Tai chi practice in the workplace can improve functional fitness and feelings
of well-being, according to a study published in Work: A Journal of Prevention, Assessment and Rehabilitation (2009; 34 [3], 331–38). Researchers from York University, Toronto, studied the effects of a workplace tai chi program on physical fitness and well-being among female university employees who used computers. Fifty-two subjects participated in two 50-minute tai chi classes per week for
12 weeks. Pre- and post-program fitness assessments included resting heart rate, resting blood pressure, body composition, musculoskeletal fitness and back fitness. Researchers also assessed baseline and post-training psychological
well-being using the Perceived Stress Scale.

Data analysis showed that tai chi class participants improved resting
heart rate, waist circumference and hand grip strength, as well as psychological well-being.

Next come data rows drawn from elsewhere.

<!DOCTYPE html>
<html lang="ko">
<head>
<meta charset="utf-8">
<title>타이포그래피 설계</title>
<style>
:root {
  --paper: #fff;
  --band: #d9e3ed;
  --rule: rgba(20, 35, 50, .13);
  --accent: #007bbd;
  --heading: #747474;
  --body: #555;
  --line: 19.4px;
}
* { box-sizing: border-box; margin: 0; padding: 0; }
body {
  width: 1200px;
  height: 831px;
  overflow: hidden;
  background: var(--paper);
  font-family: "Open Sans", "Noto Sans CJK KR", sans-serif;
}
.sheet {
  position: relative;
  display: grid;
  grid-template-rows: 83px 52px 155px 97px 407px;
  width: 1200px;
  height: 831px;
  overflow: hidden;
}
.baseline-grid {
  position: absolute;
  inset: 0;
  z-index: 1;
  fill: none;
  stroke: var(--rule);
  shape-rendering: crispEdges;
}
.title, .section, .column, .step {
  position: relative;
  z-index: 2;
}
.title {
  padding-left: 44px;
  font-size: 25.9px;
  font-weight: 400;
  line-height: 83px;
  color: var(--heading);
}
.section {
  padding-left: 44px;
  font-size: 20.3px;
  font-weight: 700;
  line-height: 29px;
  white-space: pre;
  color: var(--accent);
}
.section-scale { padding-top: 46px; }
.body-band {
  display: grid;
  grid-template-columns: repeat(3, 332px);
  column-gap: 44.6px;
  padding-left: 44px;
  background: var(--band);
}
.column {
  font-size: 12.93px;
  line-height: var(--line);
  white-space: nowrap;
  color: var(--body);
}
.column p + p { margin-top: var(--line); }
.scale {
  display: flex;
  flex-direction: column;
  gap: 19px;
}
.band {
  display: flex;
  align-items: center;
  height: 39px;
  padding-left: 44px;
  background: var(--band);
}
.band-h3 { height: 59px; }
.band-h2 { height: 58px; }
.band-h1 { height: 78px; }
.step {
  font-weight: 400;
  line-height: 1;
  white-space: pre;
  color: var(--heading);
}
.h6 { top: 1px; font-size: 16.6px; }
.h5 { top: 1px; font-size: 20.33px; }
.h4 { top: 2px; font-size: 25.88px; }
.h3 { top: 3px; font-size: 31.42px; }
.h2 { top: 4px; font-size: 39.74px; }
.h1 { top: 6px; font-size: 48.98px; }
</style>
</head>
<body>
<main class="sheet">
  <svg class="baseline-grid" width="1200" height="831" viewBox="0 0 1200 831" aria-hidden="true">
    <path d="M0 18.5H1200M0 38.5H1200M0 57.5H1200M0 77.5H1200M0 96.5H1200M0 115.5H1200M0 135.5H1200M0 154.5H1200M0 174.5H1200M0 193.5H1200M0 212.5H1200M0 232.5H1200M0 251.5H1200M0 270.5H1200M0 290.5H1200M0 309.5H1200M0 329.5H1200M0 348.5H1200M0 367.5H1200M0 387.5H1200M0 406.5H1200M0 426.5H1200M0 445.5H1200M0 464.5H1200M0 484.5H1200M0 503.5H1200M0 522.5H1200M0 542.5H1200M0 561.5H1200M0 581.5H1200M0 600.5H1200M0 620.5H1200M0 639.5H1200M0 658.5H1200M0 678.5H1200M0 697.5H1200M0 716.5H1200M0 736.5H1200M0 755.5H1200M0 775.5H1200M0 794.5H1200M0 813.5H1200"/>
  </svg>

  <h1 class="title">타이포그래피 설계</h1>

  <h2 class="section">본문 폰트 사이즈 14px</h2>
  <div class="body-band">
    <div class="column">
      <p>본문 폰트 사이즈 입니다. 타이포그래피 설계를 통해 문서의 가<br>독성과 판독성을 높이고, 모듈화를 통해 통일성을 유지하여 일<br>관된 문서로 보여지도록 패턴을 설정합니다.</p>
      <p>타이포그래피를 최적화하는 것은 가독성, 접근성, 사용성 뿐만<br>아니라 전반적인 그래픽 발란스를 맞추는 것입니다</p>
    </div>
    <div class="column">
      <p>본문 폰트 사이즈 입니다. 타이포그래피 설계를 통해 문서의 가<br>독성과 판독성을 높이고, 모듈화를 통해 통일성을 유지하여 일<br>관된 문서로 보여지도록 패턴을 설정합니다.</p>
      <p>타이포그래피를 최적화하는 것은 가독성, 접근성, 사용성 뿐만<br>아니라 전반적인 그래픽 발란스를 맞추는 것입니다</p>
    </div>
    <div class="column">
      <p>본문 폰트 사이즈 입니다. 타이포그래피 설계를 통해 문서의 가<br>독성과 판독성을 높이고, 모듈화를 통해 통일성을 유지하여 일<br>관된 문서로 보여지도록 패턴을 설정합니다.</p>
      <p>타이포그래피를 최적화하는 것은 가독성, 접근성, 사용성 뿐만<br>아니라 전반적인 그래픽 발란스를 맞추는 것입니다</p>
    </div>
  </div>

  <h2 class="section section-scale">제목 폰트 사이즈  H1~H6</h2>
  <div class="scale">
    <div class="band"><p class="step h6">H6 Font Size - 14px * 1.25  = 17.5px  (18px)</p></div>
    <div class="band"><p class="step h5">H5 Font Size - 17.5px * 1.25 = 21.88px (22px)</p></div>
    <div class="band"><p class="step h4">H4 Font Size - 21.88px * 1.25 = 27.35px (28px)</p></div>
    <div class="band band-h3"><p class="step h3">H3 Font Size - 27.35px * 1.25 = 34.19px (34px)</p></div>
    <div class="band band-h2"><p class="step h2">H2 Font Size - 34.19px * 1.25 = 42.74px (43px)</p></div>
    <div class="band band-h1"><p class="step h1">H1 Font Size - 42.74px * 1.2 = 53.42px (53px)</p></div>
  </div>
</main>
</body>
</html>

Study authors recommended tai chi practice as an economic, effective and convenient workplace intervention. Research limitations included the small
sample size, lack of randomization and lack of a control group.